The diademed sifaka (Propithecus diadema) is potentially the world’s most colorful lemur species. You’d think that would make them easy to find in the green rainforests of eastern Madagascar, especially since they are the second largest living lemur, but they can camouflage surprisingly well in the shadows.
You may wonder why sifaka (pronounced she-FAK) are called sifaka. The term is actually onomatopoetic, meaning that sifaka have a vocalization that sort of sounds like she-FAK. The eastern sifaka—which includes 4 species—has a call that I think sounds more like a sneeze and then a lip smack. Most Malagasy people call the sifaka simpona although in the western parts of Madagascar, the local people actually refer to them as sifaka.

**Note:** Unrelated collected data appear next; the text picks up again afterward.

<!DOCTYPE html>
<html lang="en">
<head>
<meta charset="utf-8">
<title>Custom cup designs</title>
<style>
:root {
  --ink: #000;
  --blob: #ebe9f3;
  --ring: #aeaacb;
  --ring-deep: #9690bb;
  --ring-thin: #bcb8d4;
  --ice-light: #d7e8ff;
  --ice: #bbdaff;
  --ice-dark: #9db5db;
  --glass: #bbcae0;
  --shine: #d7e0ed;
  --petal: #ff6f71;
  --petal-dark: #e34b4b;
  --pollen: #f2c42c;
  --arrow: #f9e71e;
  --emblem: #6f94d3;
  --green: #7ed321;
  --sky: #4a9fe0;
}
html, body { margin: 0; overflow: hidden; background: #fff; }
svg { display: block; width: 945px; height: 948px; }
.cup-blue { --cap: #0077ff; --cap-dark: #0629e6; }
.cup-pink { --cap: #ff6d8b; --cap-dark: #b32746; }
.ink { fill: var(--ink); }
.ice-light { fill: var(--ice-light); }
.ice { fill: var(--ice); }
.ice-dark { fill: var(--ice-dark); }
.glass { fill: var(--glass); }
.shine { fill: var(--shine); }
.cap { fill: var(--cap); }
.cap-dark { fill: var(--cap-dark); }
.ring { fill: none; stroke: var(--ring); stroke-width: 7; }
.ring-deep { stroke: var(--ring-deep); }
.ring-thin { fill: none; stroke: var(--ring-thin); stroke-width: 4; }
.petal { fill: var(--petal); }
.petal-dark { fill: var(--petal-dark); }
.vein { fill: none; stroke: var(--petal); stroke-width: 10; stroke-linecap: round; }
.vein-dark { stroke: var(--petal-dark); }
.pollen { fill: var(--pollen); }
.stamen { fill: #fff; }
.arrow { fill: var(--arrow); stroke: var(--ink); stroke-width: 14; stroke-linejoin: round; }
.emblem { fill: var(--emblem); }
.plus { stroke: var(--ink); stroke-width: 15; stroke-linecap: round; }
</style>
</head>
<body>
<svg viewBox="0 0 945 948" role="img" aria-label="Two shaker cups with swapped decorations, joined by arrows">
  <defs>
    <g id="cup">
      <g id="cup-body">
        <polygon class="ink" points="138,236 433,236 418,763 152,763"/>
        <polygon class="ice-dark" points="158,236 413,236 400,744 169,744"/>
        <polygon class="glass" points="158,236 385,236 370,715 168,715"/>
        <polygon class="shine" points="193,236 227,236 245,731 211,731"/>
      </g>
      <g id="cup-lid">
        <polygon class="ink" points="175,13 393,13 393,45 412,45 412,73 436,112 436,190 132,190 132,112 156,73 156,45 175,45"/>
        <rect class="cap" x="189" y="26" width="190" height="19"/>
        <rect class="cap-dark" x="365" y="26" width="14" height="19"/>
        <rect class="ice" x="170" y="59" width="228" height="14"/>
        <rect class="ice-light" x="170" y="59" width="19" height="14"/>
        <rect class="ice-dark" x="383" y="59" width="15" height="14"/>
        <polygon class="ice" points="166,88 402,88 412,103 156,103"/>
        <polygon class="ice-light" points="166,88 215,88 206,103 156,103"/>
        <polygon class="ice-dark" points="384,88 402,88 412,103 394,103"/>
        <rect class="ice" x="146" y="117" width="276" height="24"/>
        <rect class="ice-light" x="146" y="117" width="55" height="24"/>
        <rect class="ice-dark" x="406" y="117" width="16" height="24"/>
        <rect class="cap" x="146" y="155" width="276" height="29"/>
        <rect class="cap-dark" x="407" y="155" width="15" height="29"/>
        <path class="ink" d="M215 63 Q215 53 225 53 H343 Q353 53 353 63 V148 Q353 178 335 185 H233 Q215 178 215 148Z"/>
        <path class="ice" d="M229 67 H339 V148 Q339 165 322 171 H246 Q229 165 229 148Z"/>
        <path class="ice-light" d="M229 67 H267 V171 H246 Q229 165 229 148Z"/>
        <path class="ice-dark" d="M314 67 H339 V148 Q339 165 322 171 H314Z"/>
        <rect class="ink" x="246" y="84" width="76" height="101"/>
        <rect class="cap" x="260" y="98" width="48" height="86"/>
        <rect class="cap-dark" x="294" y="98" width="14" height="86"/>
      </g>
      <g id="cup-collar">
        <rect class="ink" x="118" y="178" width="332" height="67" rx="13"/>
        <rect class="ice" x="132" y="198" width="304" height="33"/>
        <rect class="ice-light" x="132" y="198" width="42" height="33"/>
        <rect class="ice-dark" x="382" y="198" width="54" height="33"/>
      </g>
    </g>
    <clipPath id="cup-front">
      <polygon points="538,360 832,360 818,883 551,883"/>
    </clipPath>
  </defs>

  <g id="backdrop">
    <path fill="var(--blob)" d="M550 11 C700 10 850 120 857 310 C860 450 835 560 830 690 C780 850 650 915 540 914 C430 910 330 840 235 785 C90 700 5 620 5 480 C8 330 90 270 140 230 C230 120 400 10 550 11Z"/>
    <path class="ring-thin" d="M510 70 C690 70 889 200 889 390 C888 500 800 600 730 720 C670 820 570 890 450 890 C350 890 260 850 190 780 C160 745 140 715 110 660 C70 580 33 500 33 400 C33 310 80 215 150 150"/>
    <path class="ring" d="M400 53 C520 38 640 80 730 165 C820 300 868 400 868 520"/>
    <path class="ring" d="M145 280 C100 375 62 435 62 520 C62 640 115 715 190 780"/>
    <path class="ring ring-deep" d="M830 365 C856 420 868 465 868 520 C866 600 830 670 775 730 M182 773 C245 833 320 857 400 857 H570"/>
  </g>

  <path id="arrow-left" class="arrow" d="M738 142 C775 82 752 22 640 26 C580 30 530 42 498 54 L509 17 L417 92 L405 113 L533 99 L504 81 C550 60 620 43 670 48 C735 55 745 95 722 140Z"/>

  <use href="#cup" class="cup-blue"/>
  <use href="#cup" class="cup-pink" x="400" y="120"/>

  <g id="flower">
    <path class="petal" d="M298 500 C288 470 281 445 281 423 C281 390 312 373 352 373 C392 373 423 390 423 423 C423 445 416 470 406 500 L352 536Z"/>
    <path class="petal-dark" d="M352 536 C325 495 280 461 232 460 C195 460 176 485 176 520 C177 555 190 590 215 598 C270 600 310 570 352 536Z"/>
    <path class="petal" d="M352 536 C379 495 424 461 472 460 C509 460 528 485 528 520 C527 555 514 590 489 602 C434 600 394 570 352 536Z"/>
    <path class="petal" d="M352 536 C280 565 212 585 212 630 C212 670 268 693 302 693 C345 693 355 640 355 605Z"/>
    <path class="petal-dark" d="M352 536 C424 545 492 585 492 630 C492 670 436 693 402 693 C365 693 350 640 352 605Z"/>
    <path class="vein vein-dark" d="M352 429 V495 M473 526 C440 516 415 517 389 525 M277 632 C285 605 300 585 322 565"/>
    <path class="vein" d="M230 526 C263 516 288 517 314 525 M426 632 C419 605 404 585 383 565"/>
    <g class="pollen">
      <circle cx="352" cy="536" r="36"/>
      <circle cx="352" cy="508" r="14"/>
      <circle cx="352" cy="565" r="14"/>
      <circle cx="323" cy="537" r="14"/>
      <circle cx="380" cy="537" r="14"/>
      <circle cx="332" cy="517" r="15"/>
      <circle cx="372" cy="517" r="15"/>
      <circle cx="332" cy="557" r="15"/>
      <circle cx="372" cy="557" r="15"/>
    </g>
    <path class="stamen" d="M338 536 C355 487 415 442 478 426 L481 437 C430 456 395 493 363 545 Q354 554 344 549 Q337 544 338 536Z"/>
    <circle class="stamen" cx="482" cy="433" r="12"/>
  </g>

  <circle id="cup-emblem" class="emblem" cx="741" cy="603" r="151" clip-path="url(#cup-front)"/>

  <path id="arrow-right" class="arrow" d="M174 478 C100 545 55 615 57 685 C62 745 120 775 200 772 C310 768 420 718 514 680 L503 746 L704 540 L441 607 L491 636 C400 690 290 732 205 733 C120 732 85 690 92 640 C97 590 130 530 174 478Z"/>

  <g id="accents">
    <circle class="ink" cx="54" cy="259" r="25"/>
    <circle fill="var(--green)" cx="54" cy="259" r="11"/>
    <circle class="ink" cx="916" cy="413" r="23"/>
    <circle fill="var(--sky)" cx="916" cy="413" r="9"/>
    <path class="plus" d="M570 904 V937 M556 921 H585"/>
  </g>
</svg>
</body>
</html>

The sifaka’s diet changes seasonally and can include young leaves, fruit, seeds, flowers, and soil2. It is thought that sifaka eat soil because it neutralizes some of the toxins found in their other food items. Having such a flexible diet allows sifaka to persist in fragmented forests3, albeit with decreased physical health4. Since it takes a while to digest leaves, sifaka typically have one or more “siesta” times during the day where they all take a nap in one or several trees. After their midday siesta they continue to feed on leaves and other things until they eventually find the tree that they will sleep in. Sifaka sleep high in trees in little balls snuggled up against one another, potentially to avoid predation by fossa—a Malagasy-endemic carnivoran species—which are active during the night.
Although there have been various studies about the diet and ability of diademed sifaka to persist in fragmented habitats, not much is known about their social behavior. Like other sifaka species, they live in small to medium groups that can include one or more females and one or more males along with their offspring. Somewhat unique to lemurs, most species are female-dominant. In most primates, the males are dominant over the females, which means that they have more control over food, space, and other resources. In lemurs though, it is the females that are dominant over the males5, which makes them an ideal study species to elucidate dominance interactions and social structure dynamics6. Sifaka dominance relationships are maintained through a variety of aggressive (such as hitting or biting) and submissive (such as chattering or avoiding) behaviors. Other sifaka social behaviors include grooming and playing (look for an upcoming “Field Notes” article on sifaka play!).
This elusive lemur is critically endangered, with potentially 1,000-10,000 animals left in the wild1 due to extensive habitat loss and fragmentation. Like most fauna endemic to Madagascar, sifaka now live in isolated habitat patches that are surrounded by an ever-expanding human population.
[By: Meredith Lutz]
1Gould, L., & Sauther, M. L. (Eds.). (2006). Lemurs: Ecology and adaptation: Springer.
2Powzyk, J. A., & Mowry, C. B. (2003). Dietary and feeding differences between sympatric Propithecus diadema diadema and Indri indri. International Journal of Primatology, 24, 1143-1162.
3Irwin, M. T. (2008). Feeding ecology of Propithecus diadema in forest fragments and continuous forest. International Journal of Primatology, 29, 95-115.
4Irwin, M. T., Junge, R. E., Raharison, J.-L., & Samonds, K. E. (2010). Variation in physiological health of diademed sifakas across intact and fragmented forest at Tsinjoarivo, eastern Madagascar. American Journal of Primatology, 72, 1013-1025.
5Petty, J. M. A., & Drea, C. M. (2015). Female rule in lemurs is ancestral and hormonally mediated. Scientific Reports, 5.
6Lewis, R. J. (2002). Beyond dominance: The importance of leverage. Quarterly Review of Biology, 77, 149-164.